• _DATA SHOWN_:
○ ○ ○
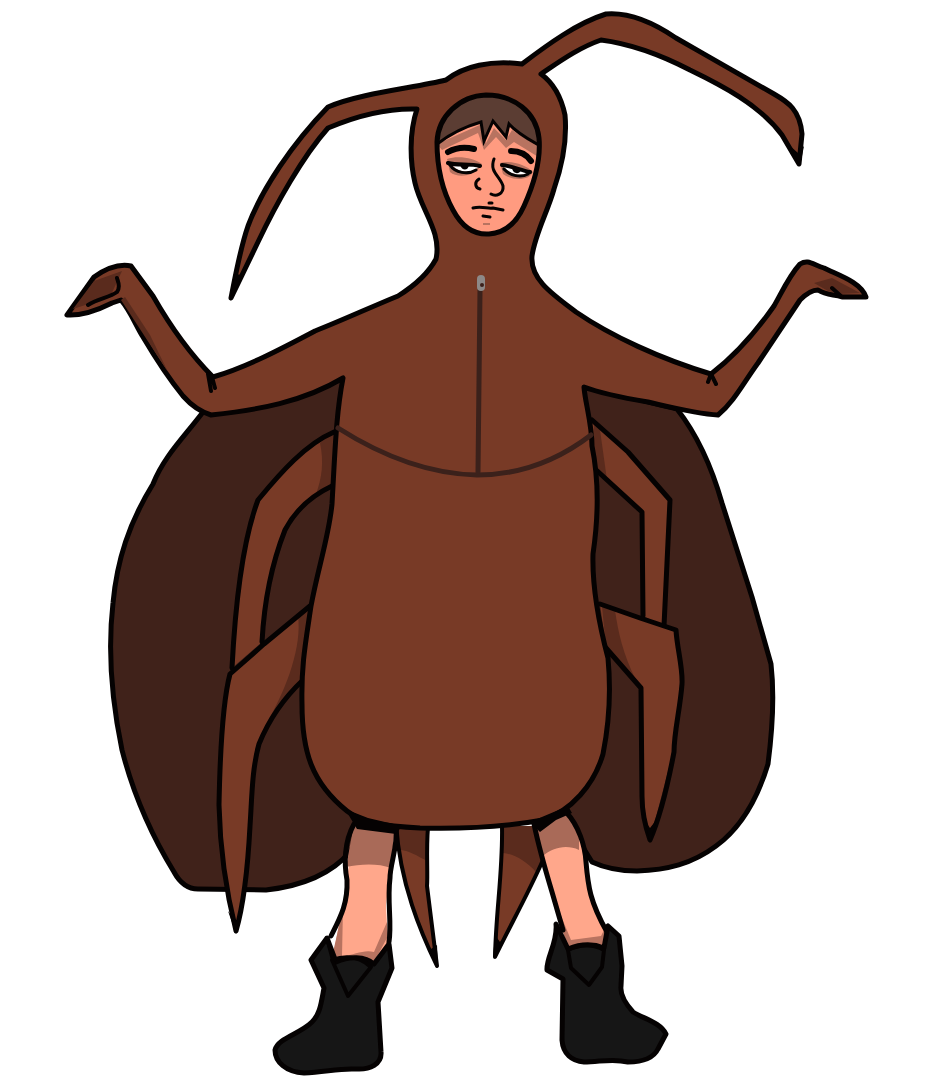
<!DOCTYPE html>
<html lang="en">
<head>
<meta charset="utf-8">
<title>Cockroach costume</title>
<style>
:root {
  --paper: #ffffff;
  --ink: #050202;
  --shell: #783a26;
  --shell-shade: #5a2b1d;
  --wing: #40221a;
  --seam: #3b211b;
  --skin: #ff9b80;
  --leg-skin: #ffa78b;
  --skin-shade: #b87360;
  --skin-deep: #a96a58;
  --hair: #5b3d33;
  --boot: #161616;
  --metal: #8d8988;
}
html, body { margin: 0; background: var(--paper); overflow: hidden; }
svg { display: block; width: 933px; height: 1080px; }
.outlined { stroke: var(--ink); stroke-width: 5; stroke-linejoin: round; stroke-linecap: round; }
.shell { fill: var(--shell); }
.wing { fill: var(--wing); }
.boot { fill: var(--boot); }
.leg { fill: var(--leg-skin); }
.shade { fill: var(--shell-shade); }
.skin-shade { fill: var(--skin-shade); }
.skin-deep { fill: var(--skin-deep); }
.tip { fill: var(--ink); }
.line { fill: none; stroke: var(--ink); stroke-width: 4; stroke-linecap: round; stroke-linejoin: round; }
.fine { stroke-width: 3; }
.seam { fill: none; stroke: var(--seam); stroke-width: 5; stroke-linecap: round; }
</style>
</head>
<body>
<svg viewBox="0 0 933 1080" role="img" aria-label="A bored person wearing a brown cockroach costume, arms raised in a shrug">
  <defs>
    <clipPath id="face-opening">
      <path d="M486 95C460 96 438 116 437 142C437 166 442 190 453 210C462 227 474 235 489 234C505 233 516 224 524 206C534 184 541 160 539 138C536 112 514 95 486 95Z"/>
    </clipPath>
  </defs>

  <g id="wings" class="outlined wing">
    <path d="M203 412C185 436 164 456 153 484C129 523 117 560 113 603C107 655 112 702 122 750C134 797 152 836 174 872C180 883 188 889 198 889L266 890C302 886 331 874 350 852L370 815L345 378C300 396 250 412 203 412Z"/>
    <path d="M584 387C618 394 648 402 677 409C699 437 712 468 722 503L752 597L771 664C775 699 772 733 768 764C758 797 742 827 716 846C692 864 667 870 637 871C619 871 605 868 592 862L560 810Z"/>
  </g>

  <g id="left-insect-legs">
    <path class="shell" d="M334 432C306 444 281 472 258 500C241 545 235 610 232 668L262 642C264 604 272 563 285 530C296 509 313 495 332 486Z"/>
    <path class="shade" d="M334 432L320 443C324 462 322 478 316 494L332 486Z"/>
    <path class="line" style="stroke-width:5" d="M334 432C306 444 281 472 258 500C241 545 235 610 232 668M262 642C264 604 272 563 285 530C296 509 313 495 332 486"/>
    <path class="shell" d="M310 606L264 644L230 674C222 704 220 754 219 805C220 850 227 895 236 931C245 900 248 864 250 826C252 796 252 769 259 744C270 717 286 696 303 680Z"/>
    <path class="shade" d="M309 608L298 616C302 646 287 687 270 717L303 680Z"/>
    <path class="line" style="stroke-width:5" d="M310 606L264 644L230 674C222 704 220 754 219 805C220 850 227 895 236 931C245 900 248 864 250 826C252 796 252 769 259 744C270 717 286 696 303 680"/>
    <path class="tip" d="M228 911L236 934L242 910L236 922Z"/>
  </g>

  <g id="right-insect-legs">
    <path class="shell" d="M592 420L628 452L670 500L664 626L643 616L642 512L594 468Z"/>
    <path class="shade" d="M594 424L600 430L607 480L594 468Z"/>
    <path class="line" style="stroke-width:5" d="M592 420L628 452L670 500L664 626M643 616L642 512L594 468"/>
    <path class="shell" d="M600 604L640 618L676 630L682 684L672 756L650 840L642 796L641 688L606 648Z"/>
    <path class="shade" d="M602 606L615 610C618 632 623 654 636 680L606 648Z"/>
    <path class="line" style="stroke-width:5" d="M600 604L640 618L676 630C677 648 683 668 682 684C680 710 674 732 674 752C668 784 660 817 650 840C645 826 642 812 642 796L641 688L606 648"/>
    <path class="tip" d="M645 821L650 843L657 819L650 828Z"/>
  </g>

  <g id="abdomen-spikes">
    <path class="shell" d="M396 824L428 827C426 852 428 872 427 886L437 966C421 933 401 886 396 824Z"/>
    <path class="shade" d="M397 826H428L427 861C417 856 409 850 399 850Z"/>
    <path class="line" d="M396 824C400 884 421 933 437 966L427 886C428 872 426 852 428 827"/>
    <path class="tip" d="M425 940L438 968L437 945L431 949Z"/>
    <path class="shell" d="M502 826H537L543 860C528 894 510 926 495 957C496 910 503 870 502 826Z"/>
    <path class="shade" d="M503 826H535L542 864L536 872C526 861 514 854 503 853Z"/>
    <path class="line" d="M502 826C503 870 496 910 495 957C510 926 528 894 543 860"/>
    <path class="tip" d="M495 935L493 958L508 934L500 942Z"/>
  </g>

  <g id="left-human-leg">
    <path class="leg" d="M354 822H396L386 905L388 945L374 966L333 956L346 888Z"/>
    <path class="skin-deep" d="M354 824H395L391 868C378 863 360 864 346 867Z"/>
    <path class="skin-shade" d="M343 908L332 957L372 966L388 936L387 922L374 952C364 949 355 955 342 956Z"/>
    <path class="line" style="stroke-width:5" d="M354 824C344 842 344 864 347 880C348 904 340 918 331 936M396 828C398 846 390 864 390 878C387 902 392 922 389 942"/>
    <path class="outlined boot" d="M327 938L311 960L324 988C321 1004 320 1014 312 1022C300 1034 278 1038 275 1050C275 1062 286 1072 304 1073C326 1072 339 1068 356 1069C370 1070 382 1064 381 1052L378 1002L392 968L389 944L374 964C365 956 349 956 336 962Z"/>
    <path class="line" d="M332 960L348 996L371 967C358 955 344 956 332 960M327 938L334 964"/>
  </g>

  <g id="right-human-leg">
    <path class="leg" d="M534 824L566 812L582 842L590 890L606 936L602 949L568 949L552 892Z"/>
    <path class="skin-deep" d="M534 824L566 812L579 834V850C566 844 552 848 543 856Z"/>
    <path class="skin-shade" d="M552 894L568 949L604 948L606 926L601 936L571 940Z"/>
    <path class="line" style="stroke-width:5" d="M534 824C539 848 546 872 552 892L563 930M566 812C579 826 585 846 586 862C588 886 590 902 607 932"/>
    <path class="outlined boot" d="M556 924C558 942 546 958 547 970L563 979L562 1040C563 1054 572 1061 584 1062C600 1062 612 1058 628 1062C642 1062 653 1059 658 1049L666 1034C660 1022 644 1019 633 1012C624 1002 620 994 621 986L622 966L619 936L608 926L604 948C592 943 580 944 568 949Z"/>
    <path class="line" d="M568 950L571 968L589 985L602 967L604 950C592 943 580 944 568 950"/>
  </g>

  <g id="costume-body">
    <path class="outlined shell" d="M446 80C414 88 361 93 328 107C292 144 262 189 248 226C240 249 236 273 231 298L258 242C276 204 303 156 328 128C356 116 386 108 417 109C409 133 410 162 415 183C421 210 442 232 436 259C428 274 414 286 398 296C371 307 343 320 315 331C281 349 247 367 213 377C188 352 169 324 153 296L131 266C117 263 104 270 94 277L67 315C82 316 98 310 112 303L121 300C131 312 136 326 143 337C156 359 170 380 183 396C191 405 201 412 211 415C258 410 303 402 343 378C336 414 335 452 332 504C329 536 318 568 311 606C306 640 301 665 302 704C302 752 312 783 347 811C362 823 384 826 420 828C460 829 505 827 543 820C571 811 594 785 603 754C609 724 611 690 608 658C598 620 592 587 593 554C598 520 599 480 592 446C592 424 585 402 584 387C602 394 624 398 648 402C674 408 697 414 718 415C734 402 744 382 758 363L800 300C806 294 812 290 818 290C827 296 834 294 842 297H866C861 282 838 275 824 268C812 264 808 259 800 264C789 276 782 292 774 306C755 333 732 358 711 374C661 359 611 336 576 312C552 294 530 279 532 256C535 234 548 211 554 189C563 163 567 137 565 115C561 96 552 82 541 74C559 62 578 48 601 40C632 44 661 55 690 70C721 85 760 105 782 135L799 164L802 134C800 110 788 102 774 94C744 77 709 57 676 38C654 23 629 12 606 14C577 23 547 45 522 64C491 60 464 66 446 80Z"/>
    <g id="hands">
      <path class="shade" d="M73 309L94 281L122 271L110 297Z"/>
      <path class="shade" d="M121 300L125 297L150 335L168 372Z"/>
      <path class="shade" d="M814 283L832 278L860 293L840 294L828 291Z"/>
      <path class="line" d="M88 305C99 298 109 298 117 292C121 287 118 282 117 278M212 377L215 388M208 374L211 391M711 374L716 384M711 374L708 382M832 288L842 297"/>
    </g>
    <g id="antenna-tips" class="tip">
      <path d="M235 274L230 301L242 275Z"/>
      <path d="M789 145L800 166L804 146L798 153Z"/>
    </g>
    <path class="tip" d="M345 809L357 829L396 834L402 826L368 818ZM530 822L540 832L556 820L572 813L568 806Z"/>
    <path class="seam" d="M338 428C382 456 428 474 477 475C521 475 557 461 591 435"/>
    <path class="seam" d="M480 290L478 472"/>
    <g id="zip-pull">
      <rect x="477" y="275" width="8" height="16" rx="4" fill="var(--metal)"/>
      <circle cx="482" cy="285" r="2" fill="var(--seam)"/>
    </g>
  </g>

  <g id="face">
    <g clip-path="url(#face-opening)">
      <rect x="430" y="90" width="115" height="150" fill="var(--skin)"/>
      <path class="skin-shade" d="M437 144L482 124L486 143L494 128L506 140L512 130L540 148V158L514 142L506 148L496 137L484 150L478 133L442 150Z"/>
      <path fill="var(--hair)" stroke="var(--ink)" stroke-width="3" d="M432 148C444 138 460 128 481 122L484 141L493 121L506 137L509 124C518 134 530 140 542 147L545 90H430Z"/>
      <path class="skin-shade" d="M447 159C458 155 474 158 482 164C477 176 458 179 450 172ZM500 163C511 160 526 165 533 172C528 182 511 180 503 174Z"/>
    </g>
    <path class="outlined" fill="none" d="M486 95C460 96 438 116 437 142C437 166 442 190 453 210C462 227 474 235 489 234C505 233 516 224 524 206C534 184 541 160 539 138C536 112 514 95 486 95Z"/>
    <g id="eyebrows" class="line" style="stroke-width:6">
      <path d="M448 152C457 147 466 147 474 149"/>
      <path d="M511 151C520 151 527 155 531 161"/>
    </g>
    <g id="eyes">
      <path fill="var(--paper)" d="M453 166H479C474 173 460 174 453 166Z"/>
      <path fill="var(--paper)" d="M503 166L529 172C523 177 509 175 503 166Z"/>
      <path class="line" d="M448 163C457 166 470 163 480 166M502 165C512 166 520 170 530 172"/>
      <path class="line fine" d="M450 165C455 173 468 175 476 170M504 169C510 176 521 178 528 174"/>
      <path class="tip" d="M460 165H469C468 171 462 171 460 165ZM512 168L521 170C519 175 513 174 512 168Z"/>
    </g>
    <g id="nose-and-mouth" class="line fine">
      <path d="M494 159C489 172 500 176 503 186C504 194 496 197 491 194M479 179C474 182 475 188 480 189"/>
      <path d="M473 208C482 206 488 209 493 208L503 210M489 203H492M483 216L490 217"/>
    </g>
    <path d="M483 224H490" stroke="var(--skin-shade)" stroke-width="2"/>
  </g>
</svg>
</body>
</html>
○ ○ ○
• _TASK INSTRUCTIONS_:
Check every line of the records above for the string "none". Copy those that hold it.

• _TASK RESPONSE_:
.line { fill: none; stroke: var(--ink); stroke-width: 4; stroke-linecap: round; stroke-linejoin: round; }
.seam { fill: none; stroke: var(--seam); stroke-width: 5; stroke-linecap: round; }
    <path class="outlined" fill="none" d="M486 95C460 96 438 116 437 142C437 166 442 190 453 210C462 227 474 235 489 234C505 233 516 224 524 206C534 184 541 160 539 138C536 112 514 95 486 95Z"/>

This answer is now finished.